Having just turned twelve, what just mattered to me was trying to get in one of the best secondary schools in the area. I did my work and got the grades—I was so excited to know all my hard work had paid off. I got into one of the best schools. One day, my mother told me that we would be moving to the USA—I was destroyed and so upset. How could my parents do this to me? I missed my dad, who had been in the USA for three years, and I hadn’t seen him. I began to rebel against my mother, “I don’t want to go, please I have my friends and the rest of our family is here. I can’t leave” I would tell her this almost everyday.

In the summer of 2002, I went to my aunt’s house for the last time. She’s like a second mother to me, and to know I wouldn’t be seeing her again just broke my heart. I realized I had to follow my mother and come to the USA so our family would be together and our money troubles could be solved. In July we were in our way to the border; my mother, my sister, my cousin and her daughter, my other cousin, and I. First my little sister and my cousin’s little girl (ages four and five) were picked up by some people who crossed them to the USA.
Then it was our turn. I was terrified; another pair of guys made us walk through the night. We had to do whatever they would tell us. I remember not being able to see clearly; I got caught on a fence; I fell on a puddle of water; and then everyone was told to lie on the ground.

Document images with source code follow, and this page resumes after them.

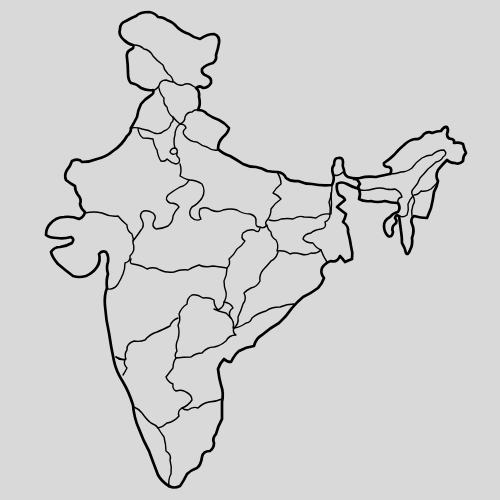
<!DOCTYPE html>
<html lang="en">
<head>
<meta charset="utf-8">
<title>Outline map of India</title>
<style>
:root { --paper: #d9d9d9; --ink: #000; }
html, body { margin: 0; width: 500px; height: 500px; overflow: hidden; background: var(--paper); }
.map { display: block; fill: none; stroke: var(--ink); stroke-linecap: round; stroke-linejoin: round; }
.coast-and-border { stroke-width: 2.7; }
.state-lines { stroke-width: 1.4; }
</style>
</head>
<body>
<svg class="map" width="500" height="500" viewBox="0 0 500 500" role="img" aria-label="Outline map of India with state boundaries">
  <g class="coast-and-border">
    <path id="northern-border" d="M131 128 Q134 123 137 117 Q138 110 141 104 Q145 99 150 96 Q155 93 153 90 Q147 91 141 88 Q137 84 131 83 Q128 80 128 73 Q128 65 127 58 Q126 52 130 50 Q135 48 133 45 Q128 44 124 40 Q118 35 120 29 Q120 23 126 21 Q131 18 136 16 Q140 12 149 12 Q155 13 158 17 Q163 17 167 20 Q173 22 177 27 Q182 32 189 34 Q194 38 200 39 Q207 34 214 34 Q220 36 219 43 Q218 49 216 55 Q217 60 213 63 Q205 65 202 69 Q201 74 207 76 Q212 78 211 83 Q208 88 203 88 Q200 85 196 88 Q200 91 199 97 Q201 104 198 110 Q204 110 207 114 Q213 118 219 120 Q225 123 229 128 Q228 133 223 137 Q218 142 218 149 Q223 154 230 156 Q237 160 243 164 Q249 167 256 167 Q262 168 267 171 Q273 172 278 172 Q284 173 286 178 Q291 182 298 181 Q305 184 312 184 Q322 186 332 185 Q335 179 333 174 Q331 168 334 165 Q334 158 338 158 Q343 157 343 162 Q342 166 344 170 Q344 175 348 177 Q354 179 360 178 Q367 176 376 177 Q385 175 390 174 Q393 169 389 167 Q383 167 384 163 Q390 159 394 155 Q399 149 404 145 Q409 140 415 139 Q420 140 424 134 Q428 131 432 133 Q437 131 441 131 Q444 126 447 127 Q449 130 447 134 Q447 139 452 139 Q455 140 454 143 Q459 142 463 144 Q464 149 466 153 Q463 156 463 161 Q459 165 455 163 Q450 163 447 160 Q442 165 438 170 Q435 176 438 181 Q437 187 434 192 Q433 200 431 208 Q429 213 427 218 Q421 218 414 216 Q410 219 412 224 Q415 230 412 238 Q413 245 410 250 Q408 256 406 253 Q405 248 402 243 Q402 237 401 231 Q400 223 399 216 Q396 214 395 218 Q398 222 395 224 Q391 227 393 232 Q392 238 388 236 Q384 232 384 226 Q384 220 390 217 Q393 213 398 212 Q401 208 398 203 Q391 203 385 201 Q377 203 371 201 Q364 202 359 199 Q361 194 359 189 Q357 187 360 184 Q357 178 354 179"/>
    <path id="eastern-coast" d="M359 189 Q352 187 347 184 Q341 181 337 184 Q336 190 339 195 Q344 197 345 200 Q340 204 337 207 Q342 211 346 214 Q345 219 343 222 Q349 226 348 232 Q350 239 351 246 Q353 253 352 259 Q347 261 345 262 Q342 258 340 256 Q337 263 331 261 Q325 263 322 268 Q320 273 324 278 Q322 284 318 288 Q310 294 303 297 Q297 302 292 308 Q286 317 279 323 Q270 328 262 335 Q256 338 254 346 Q246 347 239 351 Q235 354 231 362 Q227 362 224 359 Q220 363 218 369 Q219 378 221 385 Q224 393 222 402 Q222 410 222 419 Q218 426 216 434 Q212 438 214 443 Q214 448 210 451 Q203 451 202 457 Q201 465 197 468 Q191 470 187 474 Q183 482 180 486 Q174 489 169 486"/>
    <path id="western-coast" d="M169 486 Q162 482 158 475 Q153 462 149 451 Q143 440 139 429 Q134 418 133 405 Q129 392 123 382 Q116 371 114 361 Q111 347 109 333 Q106 320 105 306 Q104 295 107 288 Q106 280 108 274 Q106 267 108 262 Q109 256 106 252 Q102 250 99 254 Q101 261 97 267 Q93 273 86 276 Q79 278 73 276 Q65 270 58 264 Q52 257 51 252 Q54 247 60 247 Q67 246 72 243 Q75 239 71 237 Q64 239 57 238 Q50 238 46 235 Q46 228 50 224 Q56 217 64 217 Q72 216 79 219 Q84 217 85 212 Q81 209 80 204 Q82 199 78 195 Q75 191 75 186 Q71 184 66 180 Q64 175 67 170 Q70 167 72 161 Q79 158 82 162 Q90 162 97 159 Q106 157 113 151 Q122 145 127 136 Q131 133 131 128"/>
  </g>
  <g class="state-lines">
    <path id="ladakh" d="M134 45 Q140 45 144 49 Q150 50 153 56 Q157 61 163 65 Q164 70 168 74 Q173 77 173 82"/>
    <path id="himachal" d="M153 91 Q157 89 159 86 Q160 80 166 80 Q170 82 174 82 Q178 86 183 85 Q188 82 193 86 L198 89 M159 88 Q160 94 164 98 Q163 104 167 107 Q168 114 173 117 Q176 121 180 124 Q185 122 185 117 Q187 112 192 112 Q195 109 199 110"/>
    <path id="punjab-haryana" d="M131 128 Q137 127 142 129 Q149 130 154 133 Q160 135 164 131 Q170 129 171 123 Q174 121 173 117 M138 129 Q139 135 143 138 Q148 138 153 139 Q154 146 157 150 Q158 157 161 161 Q165 162 167 159 Q171 163 176 164 Q181 163 179 158 Q176 156 177 153"/>
    <path id="delhi" d="M177 153 Q172 156 170 152 Q171 148 175 148 Q178 149 177 153 Z"/>
    <path id="yamuna" d="M175 148 Q173 141 175 135 Q175 128 180 124"/>
    <path id="uttarakhand" d="M180 124 Q185 124 186 128 Q181 132 185 136 Q190 142 197 142 Q202 146 207 147 Q212 151 218 150"/>
    <path id="rajasthan-east" d="M180 164 Q182 170 180 176 Q185 179 189 180 Q186 186 180 187 Q173 191 168 195 Q164 200 170 203 Q177 203 179 207 Q175 211 173 216 Q173 222 168 226 Q162 229 156 229 Q151 226 154 221 Q157 217 153 213 Q146 209 142 212 Q139 216 142 220 Q145 226 141 230 Q137 236 133 241"/>
    <path id="gujarat-north" d="M85 213 Q94 211 102 213 Q110 217 118 216 Q122 221 127 225 Q127 231 132 234 Q134 239 133 243 Q136 250 130 256 Q131 261 125 263 Q125 269 123 274 Q121 279 118 284 Q114 290 108 289"/>
    <path id="bundelkhand" d="M189 180 Q196 180 202 184 Q206 191 202 198 Q198 204 192 207 Q188 212 191 217 Q196 222 201 219 Q198 214 200 209 Q206 206 211 210 Q218 213 223 210 Q231 208 237 210 Q243 214 250 214 Q257 216 256 222 Q255 227 260 227 Q264 229 267 225"/>
    <path id="bihar-west" d="M277 172 Q281 178 281 184 Q276 188 273 193 Q278 195 281 199 Q275 203 271 209 Q271 215 268 219 Q264 223 267 226"/>
    <path id="bihar-south" d="M269 220 Q276 222 281 219 Q288 218 293 219 Q299 215 304 217 Q311 217 316 218 Q322 213 330 214 Q331 208 329 202 Q332 195 332 185"/>
    <path id="jharkhand" d="M330 214 Q330 220 325 222 Q327 228 321 229 Q314 230 311 233 Q304 234 303 239 Q306 243 313 243 Q316 248 321 250 Q317 254 311 253 Q306 256 301 254 Q294 252 290 254 Q285 250 277 251 Q279 245 276 240 Q271 237 271 232 Q268 230 267 226"/>
    <path id="bengal-south" d="M321 250 Q323 256 327 262 M331 193 Q332 204 331 214"/>
    <path id="chhattisgarh-west" d="M260 228 Q259 234 254 230 Q248 229 243 233 Q240 238 245 241 Q242 246 237 249 Q234 255 229 259 Q231 264 227 268 Q227 275 224 281 Q224 287 226 292 Q227 297 224 302 Q231 303 233 308 Q228 311 230 317 Q235 322 233 328"/>
    <path id="odisha-west" d="M278 252 Q276 259 271 261 Q267 266 263 270 Q259 275 260 281 Q257 287 251 288 Q247 290 244 293 Q247 299 243 304 Q241 311 238 317 Q239 324 234 328"/>
    <path id="odisha-south" d="M234 328 Q241 327 246 323 Q250 323 252 318 Q258 313 266 311 Q271 307 280 307 Q287 304 294 304"/>
    <path id="maharashtra-north" d="M131 259 Q129 264 133 264 Q141 265 147 269 Q154 266 160 270 Q166 273 174 272 Q181 269 188 270 Q193 267 199 265 Q205 268 213 266 Q221 267 227 268"/>
    <path id="telangana" d="M224 302 Q224 307 218 310 Q214 306 214 300 Q209 297 203 298 Q197 294 192 295 Q187 298 187 304 Q181 308 179 314 Q181 320 178 325 Q180 332 178 339 Q175 345 177 351 Q174 355 176 358 Q184 357 191 357 Q196 353 202 353 Q207 347 214 347 Q220 346 226 341 Q229 335 236 335 Q232 332 234 328 M214 309 Q220 312 226 313 L231 318"/>
    <path id="karnataka-north" d="M178 318 Q172 320 170 326 Q162 330 157 332 Q150 334 145 340 Q140 342 134 341 Q126 344 127 350 Q124 354 126 359 Q120 361 116 357"/>
    <path id="goa" d="M116 357 Q120 359 125 360 Q123 364 127 368 Q125 372 123 375"/>
    <path id="rayalaseema" d="M176 358 Q173 362 173 368 Q169 373 166 377 Q168 382 173 384 Q172 389 176 391 Q182 389 186 392 Q192 395 192 400 Q188 406 182 408 Q184 410 188 410 Q193 406 198 408 Q203 403 209 402 Q215 402 222 399"/>
    <path id="tamil-north" d="M182 408 Q177 411 179 416 Q174 422 167 423 Q163 427 158 428"/>
    <path id="kerala" d="M134 407 Q139 409 142 413 Q147 420 151 423 Q156 425 158 428 Q161 433 164 437 Q166 445 166 451 Q172 455 170 460 Q172 467 171 474 Q168 479 169 486"/>
    <path id="sikkim" d="M334 175 Q338 177 343 172"/>
    <path id="assam-north" d="M390 174 Q396 174 401 172 Q407 172 412 168 Q416 162 422 158 Q427 155 432 155 Q437 150 444 150 Q448 154 443 157 Q441 161 436 162 Q432 166 428 169 Q424 174 420 178 Q418 184 414 188 Q410 192 413 196 Q410 199 408 204 Q409 210 407 215 Q403 218 400 216"/>
    <path id="meghalaya" d="M360 190 Q367 191 373 189 Q380 187 386 189 Q391 190 395 189 Q401 192 402 197 Q397 198 398 203"/>
    <path id="nagaland-manipur" d="M414 195 Q418 195 421 191 Q427 192 431 189 L437 183 M413 196 Q416 201 413 205 Q411 211 412 216"/>
  </g>
</svg>
</body>
</html>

All I could think of was “I hope my sister is okay and I hope there’s nothing poisonous on the ground”. We laid there for two hours; I was freezing when they finally told us to keep walking. We reached the spot where we would be picked up by a truck. There were twenty people including us who got into the truck. After we met, I finally got to see my sister, and then they got us in another car which would bring us to my father. I started school that same week; it took us more than a month to get here.

Seventh grade was hard—I couldn’t understand anyone! The only class I felt comfortable in was math. As I went from junior high to high school my grades improved drastically. I was one of the top students in most of my classes. I loved school and I still do. As I reached my twelfth year I began to give up. Why should I try anymore? The cost of school for me was too high. Nevertheless, I finished high school being awarded honor student and I was in the National Honor Society. How many people who have graduated from high school can say that? Not many.

Now, after being out of high school for three years, I haven’t given up the hope that the people of this country will realize how many minds are going to waste instead of being used for good. I’m not just talking about a few—I’m talking about millions. I can’t go back to a country I haven’t lived in for years and where the crime rate is high. I want what millions of undocumented students want: the opportunity to better ourselves and serve this country. But most importantly, I want to stop living in fear.